Posted on December 31, 2019 at 10:00 AM by Sadye Scott-Hainchek
Need help finding something?
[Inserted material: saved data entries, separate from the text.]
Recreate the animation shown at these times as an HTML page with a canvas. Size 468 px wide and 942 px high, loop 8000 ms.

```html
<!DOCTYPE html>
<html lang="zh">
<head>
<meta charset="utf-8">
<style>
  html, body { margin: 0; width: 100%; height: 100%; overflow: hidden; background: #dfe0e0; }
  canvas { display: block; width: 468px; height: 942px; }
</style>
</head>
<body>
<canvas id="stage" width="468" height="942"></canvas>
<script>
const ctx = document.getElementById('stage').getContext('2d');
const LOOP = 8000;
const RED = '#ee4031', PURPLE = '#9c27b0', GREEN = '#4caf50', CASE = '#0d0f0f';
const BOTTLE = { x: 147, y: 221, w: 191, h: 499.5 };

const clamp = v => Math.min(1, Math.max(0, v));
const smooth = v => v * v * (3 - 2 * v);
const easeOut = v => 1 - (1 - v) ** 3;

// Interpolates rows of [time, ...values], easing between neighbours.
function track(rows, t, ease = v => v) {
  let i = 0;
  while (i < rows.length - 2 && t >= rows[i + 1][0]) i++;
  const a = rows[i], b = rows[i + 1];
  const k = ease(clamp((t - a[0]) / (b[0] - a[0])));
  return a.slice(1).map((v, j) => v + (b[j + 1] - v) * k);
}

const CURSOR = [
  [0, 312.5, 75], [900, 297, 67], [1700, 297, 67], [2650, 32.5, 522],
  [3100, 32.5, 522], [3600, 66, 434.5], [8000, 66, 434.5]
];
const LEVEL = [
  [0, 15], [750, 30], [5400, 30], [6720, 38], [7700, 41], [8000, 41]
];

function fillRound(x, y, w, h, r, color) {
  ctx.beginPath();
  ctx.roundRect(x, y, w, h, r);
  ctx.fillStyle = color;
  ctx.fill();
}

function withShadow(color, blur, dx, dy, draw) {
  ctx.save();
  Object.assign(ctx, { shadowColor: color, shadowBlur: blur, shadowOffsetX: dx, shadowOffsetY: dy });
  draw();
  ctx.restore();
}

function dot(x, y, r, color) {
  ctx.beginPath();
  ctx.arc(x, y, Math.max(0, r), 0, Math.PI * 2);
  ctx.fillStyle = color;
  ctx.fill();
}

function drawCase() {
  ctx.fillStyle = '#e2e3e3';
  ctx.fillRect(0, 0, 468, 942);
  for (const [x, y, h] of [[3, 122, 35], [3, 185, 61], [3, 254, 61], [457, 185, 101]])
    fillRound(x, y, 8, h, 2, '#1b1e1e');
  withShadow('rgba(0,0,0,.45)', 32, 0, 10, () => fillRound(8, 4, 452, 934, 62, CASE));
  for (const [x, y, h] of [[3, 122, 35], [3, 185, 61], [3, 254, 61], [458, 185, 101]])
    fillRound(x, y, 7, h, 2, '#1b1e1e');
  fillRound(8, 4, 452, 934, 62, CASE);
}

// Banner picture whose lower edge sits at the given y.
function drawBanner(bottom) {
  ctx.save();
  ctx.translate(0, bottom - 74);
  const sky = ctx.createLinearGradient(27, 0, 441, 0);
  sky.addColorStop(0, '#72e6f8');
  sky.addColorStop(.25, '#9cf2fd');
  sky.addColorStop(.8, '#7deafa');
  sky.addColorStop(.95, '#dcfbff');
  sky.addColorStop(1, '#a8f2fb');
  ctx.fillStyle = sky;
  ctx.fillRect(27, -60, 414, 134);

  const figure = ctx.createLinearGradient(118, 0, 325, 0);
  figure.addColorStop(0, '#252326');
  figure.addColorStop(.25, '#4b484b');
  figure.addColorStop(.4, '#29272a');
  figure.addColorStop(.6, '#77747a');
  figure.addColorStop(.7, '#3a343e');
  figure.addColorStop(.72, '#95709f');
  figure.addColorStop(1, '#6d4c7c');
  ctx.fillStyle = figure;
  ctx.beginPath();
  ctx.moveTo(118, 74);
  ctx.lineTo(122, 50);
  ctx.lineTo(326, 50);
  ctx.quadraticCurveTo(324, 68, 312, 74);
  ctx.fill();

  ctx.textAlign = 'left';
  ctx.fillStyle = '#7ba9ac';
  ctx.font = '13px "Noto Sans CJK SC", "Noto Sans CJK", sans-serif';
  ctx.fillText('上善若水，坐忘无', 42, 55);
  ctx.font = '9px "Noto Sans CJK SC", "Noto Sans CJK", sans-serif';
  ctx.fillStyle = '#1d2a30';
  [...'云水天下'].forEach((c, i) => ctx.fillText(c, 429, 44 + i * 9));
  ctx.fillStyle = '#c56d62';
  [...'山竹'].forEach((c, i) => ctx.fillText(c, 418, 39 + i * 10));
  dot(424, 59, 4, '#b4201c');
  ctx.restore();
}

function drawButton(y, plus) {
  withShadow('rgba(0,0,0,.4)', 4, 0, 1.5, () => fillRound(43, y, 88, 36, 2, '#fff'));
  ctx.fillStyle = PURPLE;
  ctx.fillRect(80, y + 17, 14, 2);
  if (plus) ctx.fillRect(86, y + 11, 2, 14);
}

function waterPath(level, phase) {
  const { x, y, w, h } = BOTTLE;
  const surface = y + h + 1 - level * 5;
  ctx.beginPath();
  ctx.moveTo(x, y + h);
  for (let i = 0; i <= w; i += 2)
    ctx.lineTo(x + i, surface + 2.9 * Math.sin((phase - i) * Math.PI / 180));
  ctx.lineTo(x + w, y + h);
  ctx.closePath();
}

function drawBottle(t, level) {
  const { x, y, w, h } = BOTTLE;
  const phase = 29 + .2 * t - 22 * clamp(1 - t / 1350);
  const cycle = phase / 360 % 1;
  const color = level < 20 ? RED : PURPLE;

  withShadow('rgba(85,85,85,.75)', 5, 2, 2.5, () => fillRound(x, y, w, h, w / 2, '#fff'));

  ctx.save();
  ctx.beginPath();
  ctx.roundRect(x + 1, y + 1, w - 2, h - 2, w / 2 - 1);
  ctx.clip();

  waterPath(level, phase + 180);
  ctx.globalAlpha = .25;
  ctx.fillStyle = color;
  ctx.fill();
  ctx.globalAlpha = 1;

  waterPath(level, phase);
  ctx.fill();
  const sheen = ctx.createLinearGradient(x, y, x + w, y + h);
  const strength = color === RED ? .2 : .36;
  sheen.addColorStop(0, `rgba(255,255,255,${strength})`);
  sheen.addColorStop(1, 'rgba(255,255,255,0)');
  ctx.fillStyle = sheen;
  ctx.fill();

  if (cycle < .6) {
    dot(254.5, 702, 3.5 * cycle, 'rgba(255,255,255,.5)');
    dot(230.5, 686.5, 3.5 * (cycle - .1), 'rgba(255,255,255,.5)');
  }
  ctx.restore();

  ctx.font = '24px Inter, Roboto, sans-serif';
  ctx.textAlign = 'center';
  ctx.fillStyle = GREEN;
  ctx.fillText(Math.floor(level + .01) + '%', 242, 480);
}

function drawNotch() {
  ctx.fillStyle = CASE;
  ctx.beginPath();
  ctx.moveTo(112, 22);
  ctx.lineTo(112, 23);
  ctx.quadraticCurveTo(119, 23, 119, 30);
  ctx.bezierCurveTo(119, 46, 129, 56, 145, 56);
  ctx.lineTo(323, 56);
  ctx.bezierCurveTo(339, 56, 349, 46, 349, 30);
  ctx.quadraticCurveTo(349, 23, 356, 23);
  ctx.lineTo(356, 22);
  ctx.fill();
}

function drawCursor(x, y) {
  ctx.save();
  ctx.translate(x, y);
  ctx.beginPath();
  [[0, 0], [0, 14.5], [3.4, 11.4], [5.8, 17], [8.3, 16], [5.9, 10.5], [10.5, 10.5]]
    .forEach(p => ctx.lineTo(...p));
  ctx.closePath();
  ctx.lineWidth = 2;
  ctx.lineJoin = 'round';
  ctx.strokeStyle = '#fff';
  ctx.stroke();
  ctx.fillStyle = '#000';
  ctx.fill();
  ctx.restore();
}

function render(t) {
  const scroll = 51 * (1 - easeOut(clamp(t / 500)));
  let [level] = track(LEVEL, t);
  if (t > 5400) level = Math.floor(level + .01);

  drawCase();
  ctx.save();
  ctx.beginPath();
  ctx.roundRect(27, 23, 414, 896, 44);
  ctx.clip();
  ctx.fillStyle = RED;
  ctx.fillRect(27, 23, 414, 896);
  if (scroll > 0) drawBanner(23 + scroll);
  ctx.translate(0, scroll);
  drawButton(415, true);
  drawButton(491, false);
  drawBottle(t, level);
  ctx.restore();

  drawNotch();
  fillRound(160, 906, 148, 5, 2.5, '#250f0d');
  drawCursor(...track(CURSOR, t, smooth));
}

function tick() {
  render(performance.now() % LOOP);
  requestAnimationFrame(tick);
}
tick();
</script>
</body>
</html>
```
Ask a librarian.
That’s what scholars searching for half of an early draft of Mark Twain’s Adventures of Huckleberry Finn should’ve done.
Because, as it turns out, a librarian was the one who unearthed the manuscript — in her long-dead grandfather’s old steamer trunk, stored in her attic.
That librarian, Barbara Testa, died December 16, decades after the 1990 discovery launched her out of anonymity, reports the New York Times.
Testa’s grandfather was an avid literary collector back in the late 1800s, and he’d persuaded Twain to send the first version of Huck Finn to him.
Twain sent the pages in two chunks; Testa’s grandfather donated one of those bundles to a library, along with hundreds of other bookish keepsakes, but either forgot or decided not to send the other parcel, according to the Times’ obituary.
Testa’s daughter told the paper that her mother was indeed rooting around for interesting (and potentially lucrative) finds in the attic that fateful day in 1990, but that the Twain draft was completely unexpected.
Read the Times’ obituary of Testa to find out what happened to the Huck Finn pages and what scholars learned from it.
(And P.S.: The whole manuscript has been digitized, so you can view it online.)
Categories: Today in Books